### To do:
Go through the records below and report each line with "haze" in it.

### Task material:
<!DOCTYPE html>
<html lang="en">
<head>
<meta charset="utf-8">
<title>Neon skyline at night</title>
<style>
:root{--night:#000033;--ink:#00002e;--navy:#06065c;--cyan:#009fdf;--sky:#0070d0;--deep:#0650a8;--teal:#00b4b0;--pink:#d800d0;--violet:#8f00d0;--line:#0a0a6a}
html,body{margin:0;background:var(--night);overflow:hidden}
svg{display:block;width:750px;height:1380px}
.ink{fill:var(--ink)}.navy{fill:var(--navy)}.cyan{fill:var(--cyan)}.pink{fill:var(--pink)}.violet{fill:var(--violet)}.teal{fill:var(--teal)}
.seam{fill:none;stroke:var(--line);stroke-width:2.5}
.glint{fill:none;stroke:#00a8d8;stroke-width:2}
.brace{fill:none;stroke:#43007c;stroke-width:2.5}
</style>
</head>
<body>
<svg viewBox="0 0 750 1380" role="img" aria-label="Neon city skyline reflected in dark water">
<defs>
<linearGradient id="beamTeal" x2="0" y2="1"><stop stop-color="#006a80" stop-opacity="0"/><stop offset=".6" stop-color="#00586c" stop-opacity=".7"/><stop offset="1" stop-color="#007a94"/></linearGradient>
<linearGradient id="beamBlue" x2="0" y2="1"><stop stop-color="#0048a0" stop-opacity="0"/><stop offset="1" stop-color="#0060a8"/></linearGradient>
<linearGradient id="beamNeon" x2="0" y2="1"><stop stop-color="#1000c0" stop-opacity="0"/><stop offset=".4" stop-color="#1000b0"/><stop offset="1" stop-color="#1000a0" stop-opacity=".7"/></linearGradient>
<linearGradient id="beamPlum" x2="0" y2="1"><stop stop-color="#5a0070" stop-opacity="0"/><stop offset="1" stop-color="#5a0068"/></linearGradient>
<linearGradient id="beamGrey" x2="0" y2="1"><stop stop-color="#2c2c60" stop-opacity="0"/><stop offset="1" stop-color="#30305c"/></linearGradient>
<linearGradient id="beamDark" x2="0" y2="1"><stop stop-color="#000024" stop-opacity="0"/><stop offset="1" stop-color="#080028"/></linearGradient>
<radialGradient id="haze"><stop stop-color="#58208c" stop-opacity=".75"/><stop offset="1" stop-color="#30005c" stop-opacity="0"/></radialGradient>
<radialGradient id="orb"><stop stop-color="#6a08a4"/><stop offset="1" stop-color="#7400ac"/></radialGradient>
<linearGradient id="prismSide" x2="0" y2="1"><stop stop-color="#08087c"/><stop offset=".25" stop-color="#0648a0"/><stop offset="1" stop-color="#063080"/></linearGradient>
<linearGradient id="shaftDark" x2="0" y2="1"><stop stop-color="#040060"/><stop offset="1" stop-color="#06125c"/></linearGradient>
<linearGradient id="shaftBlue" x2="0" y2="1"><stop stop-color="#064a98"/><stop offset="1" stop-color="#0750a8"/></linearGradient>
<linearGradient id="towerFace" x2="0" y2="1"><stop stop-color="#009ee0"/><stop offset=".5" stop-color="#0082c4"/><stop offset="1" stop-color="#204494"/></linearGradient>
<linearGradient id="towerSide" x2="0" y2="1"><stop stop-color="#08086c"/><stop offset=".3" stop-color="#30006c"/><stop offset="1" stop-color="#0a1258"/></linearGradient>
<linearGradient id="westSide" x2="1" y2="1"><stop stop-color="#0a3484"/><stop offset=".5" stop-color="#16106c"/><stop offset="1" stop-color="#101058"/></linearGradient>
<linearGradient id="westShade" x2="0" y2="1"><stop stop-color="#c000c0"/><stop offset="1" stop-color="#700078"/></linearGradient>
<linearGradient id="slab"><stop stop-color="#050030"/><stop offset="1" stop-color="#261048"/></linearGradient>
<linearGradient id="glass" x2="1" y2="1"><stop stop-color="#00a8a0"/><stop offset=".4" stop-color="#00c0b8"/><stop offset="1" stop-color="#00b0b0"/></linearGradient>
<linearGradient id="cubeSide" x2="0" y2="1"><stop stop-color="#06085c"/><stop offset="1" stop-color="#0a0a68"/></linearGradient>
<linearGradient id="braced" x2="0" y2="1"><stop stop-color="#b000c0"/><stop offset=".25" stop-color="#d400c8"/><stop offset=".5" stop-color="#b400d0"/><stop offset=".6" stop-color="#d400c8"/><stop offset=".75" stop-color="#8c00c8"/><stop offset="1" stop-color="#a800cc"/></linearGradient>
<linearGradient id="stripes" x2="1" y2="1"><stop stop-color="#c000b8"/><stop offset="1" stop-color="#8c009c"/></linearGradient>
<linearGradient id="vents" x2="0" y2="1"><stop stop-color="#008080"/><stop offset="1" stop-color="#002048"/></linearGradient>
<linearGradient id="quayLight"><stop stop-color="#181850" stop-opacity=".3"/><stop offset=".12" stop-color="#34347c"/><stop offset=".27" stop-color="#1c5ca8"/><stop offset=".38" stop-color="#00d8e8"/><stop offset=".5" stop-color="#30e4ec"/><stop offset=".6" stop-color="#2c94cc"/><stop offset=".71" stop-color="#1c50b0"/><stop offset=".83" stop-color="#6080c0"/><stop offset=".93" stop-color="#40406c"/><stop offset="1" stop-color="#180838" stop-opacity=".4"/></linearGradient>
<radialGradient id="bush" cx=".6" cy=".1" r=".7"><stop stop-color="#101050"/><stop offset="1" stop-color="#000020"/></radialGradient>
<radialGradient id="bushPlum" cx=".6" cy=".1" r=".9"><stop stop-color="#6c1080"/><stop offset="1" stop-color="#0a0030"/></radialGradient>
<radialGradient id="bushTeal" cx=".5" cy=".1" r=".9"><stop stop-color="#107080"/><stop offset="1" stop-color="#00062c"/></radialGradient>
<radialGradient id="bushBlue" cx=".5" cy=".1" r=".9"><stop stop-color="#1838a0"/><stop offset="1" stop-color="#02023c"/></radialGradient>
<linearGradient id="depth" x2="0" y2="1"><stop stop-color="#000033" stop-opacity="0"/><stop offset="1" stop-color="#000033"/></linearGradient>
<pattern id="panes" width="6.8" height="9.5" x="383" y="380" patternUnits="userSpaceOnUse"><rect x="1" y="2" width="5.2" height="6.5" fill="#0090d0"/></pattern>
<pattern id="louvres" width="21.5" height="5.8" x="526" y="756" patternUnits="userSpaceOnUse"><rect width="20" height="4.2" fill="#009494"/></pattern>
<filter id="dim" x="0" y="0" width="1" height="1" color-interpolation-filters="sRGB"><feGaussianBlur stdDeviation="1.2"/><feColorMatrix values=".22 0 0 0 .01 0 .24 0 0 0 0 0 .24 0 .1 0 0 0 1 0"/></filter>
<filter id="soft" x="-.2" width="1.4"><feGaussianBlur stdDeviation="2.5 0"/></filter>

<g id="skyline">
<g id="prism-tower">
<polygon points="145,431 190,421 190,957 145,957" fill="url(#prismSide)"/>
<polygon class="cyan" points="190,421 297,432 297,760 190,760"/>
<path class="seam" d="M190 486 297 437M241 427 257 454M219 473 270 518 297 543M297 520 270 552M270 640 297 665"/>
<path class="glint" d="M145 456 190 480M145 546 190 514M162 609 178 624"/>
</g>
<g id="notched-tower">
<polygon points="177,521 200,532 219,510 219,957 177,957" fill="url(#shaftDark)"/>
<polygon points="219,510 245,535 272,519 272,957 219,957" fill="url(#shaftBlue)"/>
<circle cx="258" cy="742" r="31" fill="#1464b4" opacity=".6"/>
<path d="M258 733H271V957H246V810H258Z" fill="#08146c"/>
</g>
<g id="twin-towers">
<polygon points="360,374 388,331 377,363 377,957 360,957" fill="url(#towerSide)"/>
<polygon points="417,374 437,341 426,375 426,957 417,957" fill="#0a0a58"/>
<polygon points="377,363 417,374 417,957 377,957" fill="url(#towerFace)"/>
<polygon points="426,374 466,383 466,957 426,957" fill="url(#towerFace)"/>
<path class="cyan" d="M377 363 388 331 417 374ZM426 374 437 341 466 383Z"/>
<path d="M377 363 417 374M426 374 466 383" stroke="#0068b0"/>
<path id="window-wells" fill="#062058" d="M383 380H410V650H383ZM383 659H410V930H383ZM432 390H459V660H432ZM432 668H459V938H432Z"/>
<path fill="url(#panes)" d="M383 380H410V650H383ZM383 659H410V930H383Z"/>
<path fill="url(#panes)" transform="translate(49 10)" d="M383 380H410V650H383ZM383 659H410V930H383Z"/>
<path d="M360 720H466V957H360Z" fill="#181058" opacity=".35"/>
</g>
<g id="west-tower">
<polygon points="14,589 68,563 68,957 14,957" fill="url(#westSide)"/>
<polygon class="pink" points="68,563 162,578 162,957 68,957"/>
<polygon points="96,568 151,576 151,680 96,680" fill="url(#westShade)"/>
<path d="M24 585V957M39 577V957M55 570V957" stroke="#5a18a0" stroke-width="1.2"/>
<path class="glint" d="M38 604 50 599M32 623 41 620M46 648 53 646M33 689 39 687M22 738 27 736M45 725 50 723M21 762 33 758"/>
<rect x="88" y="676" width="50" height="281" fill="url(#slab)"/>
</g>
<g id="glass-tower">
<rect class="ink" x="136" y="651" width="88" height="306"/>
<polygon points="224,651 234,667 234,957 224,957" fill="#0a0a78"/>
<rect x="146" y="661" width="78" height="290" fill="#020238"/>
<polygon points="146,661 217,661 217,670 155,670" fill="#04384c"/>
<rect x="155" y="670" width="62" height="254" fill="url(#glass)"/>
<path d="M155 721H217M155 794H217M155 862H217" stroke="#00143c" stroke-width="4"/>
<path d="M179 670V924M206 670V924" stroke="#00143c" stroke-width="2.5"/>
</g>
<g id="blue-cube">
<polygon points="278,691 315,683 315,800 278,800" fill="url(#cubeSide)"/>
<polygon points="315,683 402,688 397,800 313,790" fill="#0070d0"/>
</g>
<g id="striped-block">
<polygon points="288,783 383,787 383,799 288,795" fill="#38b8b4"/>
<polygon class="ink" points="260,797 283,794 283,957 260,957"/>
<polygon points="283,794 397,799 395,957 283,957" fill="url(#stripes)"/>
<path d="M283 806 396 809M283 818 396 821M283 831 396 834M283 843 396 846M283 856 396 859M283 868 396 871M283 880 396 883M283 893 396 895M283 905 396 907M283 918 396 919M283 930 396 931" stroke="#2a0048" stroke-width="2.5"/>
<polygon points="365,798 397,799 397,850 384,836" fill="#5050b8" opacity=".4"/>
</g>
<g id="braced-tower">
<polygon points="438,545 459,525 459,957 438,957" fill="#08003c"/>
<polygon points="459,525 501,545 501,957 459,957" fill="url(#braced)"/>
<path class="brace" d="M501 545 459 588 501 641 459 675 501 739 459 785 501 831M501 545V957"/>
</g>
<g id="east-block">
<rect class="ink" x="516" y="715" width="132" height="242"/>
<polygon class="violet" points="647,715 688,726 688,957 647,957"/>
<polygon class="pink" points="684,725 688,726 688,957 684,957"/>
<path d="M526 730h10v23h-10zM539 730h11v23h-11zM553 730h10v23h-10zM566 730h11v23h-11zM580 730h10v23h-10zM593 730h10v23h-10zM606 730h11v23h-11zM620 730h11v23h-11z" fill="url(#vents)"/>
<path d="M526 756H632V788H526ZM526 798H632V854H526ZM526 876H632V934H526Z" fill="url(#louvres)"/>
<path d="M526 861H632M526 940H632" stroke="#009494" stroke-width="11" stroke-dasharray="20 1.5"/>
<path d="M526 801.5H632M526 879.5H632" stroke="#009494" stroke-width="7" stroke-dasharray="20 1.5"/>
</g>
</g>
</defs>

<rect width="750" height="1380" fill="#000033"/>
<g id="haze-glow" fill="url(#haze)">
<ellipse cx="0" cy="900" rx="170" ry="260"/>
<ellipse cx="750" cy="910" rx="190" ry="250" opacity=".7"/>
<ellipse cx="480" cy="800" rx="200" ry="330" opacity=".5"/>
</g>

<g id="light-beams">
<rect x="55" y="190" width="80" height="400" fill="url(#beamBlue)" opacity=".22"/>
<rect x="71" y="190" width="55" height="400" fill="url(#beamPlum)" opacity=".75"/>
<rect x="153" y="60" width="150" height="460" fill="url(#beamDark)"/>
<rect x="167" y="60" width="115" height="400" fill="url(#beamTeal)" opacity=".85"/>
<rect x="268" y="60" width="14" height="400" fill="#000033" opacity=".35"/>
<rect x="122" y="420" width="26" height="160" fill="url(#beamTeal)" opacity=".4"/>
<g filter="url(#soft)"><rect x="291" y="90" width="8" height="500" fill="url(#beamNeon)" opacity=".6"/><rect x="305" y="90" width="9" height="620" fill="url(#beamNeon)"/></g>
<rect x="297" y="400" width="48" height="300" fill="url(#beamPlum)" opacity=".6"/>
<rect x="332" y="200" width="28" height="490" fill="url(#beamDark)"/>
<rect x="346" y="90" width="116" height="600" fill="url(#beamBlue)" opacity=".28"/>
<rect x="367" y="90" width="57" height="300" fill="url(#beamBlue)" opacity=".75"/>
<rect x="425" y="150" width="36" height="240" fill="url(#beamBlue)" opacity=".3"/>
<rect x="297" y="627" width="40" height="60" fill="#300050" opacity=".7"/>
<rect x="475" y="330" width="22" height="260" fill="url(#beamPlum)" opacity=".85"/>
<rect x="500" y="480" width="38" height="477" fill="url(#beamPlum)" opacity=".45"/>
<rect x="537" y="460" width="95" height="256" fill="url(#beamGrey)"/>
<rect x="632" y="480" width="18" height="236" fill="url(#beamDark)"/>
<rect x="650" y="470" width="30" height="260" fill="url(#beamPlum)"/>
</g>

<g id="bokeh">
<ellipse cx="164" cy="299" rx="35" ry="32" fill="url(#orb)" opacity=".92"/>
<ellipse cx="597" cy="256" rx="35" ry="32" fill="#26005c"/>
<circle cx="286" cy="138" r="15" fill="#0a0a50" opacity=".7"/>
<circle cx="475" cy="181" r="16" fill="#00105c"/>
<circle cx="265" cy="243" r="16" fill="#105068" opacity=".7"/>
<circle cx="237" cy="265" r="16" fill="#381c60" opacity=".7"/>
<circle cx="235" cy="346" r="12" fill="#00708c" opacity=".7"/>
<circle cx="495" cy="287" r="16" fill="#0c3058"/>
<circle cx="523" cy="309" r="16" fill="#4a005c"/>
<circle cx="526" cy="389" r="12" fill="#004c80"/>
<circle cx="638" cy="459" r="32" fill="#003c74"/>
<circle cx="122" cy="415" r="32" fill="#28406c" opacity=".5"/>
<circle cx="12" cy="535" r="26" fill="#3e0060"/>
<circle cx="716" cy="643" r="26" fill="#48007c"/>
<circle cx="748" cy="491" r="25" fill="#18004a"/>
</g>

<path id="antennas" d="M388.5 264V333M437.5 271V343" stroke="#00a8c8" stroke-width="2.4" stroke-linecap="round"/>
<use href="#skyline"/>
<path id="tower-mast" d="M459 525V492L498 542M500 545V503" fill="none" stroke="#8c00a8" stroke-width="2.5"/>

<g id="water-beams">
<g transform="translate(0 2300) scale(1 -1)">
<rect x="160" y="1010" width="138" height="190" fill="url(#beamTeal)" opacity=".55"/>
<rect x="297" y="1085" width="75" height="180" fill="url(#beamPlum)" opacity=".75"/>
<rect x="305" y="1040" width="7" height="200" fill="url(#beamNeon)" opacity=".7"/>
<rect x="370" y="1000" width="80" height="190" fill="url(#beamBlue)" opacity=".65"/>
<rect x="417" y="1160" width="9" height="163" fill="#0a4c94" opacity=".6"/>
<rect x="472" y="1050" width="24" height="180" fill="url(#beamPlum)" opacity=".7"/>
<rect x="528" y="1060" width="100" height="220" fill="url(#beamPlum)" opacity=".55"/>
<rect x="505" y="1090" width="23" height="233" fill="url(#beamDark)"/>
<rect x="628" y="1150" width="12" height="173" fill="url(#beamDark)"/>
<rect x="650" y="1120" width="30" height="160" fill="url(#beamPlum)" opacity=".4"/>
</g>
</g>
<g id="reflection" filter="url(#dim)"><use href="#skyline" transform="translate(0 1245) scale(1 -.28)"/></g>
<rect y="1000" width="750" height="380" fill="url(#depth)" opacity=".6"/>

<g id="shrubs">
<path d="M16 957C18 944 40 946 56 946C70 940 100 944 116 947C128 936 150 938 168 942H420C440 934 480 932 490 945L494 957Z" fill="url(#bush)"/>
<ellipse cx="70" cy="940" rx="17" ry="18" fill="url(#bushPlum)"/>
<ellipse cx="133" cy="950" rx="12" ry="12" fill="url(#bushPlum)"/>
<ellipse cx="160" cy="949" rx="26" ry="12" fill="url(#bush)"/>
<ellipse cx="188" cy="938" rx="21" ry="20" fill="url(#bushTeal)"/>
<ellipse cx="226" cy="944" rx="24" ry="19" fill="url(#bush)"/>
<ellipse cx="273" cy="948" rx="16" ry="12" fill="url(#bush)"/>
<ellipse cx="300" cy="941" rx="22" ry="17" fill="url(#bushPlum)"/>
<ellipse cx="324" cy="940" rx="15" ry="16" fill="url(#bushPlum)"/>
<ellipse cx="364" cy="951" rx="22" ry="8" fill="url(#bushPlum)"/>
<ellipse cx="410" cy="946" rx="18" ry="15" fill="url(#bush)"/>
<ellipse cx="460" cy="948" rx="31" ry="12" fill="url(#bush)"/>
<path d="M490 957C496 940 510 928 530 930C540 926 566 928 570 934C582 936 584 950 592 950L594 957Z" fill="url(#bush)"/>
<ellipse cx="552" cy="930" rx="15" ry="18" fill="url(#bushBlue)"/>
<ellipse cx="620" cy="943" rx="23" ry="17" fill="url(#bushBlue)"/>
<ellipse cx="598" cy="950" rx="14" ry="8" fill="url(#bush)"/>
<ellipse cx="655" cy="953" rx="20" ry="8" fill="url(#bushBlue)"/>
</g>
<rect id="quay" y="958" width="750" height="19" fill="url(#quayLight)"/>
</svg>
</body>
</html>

### Solution to this exercise:
<radialGradient id="haze"><stop stop-color="#58208c" stop-opacity=".75"/><stop offset="1" stop-color="#30005c" stop-opacity="0"/></radialGradient>
<g id="haze-glow" fill="url(#haze)">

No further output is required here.